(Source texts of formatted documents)
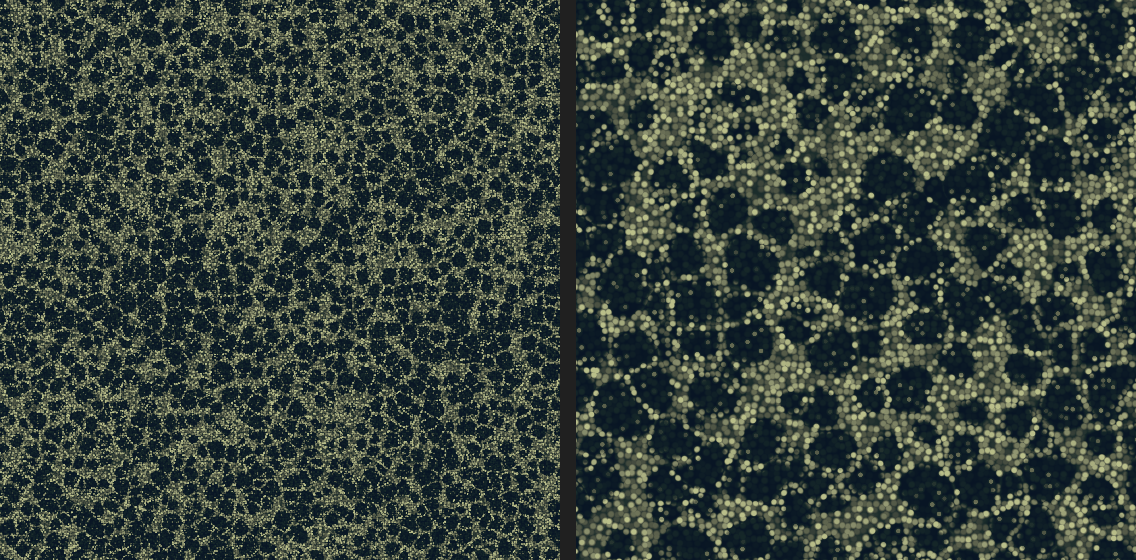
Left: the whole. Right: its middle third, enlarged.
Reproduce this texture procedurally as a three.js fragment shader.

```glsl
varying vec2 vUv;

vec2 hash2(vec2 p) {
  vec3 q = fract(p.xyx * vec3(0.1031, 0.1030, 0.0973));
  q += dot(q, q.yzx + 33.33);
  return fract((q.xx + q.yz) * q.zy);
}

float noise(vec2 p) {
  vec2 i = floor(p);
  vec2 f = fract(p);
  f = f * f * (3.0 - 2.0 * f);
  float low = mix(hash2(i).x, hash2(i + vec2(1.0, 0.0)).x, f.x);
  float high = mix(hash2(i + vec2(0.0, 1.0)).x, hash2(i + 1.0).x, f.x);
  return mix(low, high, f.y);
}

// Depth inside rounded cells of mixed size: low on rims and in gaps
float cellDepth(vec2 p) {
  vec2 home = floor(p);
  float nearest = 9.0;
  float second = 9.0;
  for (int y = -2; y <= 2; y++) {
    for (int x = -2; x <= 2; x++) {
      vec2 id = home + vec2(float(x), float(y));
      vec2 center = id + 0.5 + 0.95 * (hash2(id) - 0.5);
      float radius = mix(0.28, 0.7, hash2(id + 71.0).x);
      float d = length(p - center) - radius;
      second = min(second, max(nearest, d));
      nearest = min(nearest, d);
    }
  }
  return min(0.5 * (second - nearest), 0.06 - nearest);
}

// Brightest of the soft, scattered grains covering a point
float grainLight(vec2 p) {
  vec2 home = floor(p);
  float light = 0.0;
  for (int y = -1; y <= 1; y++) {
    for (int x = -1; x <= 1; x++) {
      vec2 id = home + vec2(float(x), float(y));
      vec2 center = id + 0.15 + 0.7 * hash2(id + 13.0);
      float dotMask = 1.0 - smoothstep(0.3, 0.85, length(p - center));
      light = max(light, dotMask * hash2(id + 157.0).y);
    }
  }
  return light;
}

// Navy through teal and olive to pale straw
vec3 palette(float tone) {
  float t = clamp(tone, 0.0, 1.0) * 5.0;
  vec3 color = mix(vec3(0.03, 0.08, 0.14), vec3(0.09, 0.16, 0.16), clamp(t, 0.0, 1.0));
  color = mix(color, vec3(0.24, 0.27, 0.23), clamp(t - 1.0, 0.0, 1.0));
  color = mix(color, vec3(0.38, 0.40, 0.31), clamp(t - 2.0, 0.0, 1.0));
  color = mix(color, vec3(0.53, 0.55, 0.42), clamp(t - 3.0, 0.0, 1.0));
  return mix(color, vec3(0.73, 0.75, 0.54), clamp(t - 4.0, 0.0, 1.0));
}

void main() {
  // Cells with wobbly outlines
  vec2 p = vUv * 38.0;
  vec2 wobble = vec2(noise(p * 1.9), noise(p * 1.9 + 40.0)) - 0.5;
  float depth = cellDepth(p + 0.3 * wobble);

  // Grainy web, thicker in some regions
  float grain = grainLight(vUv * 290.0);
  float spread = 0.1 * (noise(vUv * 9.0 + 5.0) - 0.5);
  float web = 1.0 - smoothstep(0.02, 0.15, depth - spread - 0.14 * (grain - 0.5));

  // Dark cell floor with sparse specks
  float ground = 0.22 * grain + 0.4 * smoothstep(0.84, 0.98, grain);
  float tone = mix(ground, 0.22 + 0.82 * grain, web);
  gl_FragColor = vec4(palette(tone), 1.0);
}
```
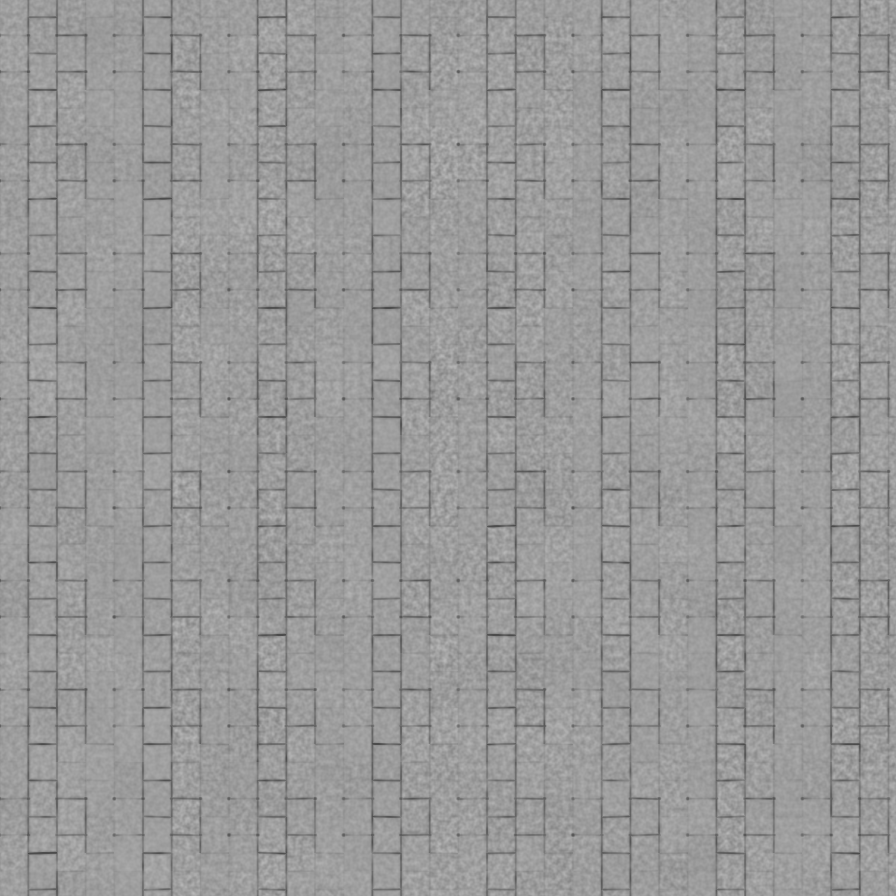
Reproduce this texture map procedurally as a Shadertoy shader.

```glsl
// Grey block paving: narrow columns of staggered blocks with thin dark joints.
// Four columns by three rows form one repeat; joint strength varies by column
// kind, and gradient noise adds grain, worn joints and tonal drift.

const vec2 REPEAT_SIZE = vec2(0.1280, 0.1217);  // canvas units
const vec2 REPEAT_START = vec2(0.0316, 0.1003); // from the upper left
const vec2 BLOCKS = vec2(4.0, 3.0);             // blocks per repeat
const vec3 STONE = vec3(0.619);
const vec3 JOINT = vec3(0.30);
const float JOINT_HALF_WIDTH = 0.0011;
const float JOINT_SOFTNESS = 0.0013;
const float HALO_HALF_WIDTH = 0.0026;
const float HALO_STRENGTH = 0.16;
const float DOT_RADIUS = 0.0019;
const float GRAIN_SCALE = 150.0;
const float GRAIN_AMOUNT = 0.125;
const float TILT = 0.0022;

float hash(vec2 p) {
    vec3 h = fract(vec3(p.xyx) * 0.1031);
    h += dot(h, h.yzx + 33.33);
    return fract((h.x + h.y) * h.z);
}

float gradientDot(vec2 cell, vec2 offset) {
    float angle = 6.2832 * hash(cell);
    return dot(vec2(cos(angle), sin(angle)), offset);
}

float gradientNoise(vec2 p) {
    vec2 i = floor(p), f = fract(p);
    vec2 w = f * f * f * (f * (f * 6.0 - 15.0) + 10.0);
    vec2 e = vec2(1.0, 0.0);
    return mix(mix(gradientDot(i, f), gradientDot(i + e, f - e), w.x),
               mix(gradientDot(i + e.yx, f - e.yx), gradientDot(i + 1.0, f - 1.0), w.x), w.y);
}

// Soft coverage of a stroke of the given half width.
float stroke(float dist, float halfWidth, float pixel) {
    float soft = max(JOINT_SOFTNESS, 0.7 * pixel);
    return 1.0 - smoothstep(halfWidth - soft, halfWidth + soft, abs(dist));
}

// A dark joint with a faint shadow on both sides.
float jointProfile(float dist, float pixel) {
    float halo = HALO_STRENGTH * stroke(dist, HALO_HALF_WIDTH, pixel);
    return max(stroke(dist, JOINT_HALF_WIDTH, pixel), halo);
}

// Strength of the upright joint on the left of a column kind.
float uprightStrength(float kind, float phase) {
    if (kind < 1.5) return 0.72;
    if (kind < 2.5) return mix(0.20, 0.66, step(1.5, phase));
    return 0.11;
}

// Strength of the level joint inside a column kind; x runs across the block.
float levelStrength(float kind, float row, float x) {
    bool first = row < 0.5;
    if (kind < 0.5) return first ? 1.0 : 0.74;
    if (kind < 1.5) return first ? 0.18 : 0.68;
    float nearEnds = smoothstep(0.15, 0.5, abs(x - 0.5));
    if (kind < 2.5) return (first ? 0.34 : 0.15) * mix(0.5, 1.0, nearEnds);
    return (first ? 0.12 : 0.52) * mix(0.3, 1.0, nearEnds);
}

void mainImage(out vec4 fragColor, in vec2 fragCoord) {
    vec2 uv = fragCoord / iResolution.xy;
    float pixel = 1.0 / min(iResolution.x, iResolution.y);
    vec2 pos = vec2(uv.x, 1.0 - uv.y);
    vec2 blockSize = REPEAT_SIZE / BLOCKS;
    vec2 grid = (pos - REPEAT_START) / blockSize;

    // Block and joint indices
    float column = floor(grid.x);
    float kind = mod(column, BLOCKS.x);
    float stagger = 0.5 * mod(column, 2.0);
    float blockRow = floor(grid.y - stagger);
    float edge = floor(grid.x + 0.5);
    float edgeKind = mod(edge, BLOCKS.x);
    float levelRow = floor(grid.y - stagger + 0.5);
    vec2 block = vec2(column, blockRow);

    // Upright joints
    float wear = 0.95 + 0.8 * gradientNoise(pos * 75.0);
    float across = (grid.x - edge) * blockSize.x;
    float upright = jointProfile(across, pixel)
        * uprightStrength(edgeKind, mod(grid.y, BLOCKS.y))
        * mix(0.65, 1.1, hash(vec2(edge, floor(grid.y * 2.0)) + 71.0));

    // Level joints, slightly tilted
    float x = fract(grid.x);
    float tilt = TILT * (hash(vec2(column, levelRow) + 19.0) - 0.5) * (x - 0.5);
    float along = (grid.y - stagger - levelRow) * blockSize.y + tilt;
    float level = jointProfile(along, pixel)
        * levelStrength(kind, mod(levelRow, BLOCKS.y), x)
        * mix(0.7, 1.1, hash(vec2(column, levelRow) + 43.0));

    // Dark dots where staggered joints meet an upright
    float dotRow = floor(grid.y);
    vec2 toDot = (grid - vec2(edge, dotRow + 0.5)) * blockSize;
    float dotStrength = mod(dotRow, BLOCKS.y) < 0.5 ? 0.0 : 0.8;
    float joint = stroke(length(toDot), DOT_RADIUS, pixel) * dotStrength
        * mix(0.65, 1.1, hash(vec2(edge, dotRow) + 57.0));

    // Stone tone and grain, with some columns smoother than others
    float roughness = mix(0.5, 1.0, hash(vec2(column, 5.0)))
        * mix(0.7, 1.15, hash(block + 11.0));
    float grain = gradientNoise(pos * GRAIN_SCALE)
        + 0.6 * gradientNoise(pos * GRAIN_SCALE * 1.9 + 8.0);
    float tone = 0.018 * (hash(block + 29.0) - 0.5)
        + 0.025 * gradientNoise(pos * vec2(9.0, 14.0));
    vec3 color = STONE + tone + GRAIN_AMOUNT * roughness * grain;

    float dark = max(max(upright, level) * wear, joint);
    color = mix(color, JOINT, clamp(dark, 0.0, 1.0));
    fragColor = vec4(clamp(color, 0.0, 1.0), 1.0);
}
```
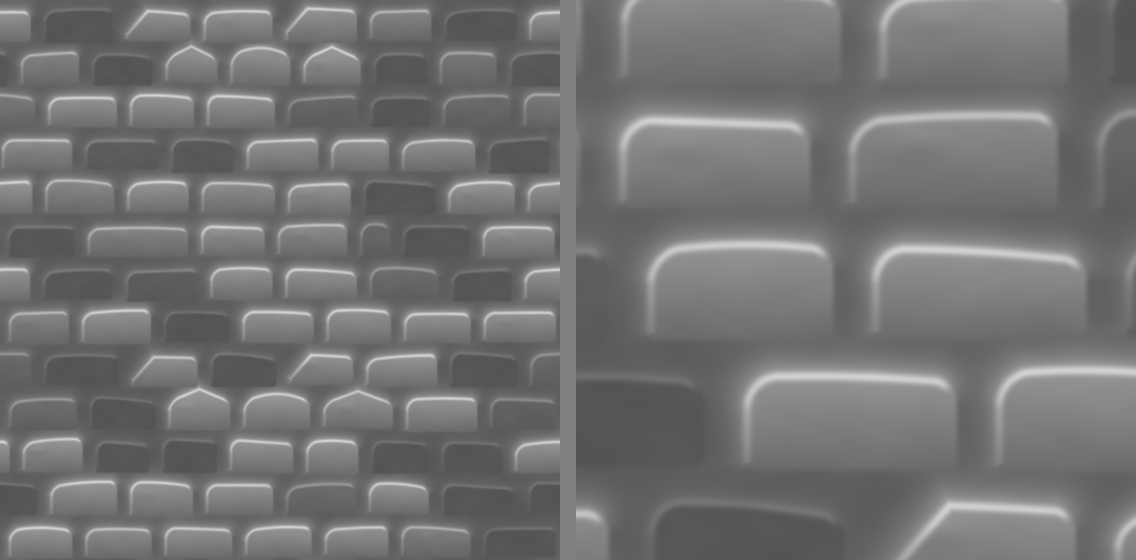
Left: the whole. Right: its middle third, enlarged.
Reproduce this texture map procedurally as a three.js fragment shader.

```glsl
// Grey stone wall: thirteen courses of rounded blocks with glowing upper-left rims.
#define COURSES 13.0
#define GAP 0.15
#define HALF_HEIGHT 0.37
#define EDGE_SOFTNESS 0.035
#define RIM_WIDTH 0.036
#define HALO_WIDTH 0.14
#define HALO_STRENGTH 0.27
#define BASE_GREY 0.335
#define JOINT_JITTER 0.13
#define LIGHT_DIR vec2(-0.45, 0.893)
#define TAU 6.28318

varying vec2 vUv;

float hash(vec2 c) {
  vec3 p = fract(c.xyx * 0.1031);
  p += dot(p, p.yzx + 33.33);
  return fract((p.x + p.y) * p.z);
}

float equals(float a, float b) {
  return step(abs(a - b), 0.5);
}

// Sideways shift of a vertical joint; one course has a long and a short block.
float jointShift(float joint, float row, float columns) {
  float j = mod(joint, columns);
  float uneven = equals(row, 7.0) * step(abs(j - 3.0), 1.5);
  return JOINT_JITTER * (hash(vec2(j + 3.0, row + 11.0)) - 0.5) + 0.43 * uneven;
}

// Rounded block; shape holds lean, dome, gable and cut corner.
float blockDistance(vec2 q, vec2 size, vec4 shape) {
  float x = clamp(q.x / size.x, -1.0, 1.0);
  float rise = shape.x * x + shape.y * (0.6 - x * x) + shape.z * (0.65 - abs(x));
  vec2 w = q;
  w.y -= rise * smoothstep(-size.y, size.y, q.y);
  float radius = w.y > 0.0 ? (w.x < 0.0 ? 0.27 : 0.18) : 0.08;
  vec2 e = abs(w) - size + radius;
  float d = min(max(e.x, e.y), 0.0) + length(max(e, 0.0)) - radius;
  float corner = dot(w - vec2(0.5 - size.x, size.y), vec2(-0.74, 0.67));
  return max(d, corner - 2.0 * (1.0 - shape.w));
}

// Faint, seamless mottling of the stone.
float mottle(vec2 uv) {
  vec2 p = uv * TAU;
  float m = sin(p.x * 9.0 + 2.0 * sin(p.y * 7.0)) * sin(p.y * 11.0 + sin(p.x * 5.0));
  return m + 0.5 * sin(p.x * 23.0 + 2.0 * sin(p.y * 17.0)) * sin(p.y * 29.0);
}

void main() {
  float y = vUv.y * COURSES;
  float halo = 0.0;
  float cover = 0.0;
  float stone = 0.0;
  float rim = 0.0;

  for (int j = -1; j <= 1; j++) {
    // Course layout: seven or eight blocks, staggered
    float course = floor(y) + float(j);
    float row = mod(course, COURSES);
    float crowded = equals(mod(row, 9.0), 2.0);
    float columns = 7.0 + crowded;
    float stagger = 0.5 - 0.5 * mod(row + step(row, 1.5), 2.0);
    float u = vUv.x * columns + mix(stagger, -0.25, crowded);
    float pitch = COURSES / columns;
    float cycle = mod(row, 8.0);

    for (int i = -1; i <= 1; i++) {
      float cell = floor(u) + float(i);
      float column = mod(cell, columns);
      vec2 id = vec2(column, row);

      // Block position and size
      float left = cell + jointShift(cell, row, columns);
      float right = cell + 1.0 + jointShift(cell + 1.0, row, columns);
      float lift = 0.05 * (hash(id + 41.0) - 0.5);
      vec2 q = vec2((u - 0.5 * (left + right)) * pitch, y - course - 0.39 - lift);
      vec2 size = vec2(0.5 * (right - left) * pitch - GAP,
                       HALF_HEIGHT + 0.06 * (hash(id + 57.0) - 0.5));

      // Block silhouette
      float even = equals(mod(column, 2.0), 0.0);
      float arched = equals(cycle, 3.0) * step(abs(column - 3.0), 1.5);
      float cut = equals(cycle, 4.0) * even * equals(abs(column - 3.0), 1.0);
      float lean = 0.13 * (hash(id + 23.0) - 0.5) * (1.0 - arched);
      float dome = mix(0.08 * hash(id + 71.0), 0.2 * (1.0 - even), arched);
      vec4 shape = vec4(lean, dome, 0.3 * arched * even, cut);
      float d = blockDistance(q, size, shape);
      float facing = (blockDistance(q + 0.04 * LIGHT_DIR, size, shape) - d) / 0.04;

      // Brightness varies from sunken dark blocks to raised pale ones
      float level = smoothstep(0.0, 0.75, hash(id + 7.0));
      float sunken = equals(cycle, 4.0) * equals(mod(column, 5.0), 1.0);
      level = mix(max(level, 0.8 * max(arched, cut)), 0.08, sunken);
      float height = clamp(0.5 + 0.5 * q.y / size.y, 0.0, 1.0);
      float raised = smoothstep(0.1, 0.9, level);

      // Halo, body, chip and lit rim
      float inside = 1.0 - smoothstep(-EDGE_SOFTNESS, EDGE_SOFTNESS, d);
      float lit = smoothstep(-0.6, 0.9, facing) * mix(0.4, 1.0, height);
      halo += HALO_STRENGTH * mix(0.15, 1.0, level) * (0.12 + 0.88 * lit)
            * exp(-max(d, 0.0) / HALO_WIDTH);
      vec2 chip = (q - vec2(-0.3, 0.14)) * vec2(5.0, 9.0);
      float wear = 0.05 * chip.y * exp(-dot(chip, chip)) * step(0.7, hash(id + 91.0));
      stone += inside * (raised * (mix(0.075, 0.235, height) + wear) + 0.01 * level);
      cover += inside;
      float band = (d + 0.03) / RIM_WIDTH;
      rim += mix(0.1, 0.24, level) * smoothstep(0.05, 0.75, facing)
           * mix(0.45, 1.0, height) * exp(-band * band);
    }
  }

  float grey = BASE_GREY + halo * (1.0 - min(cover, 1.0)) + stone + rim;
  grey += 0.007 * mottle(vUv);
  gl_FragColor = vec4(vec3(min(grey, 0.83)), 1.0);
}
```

TASK ITEM:
Take every line above that includes the string "fragCoord" and return it.

PROBLEM SOLUTION:
void mainImage(out vec4 fragColor, in vec2 fragCoord) {
    vec2 uv = fragCoord / iResolution.xy;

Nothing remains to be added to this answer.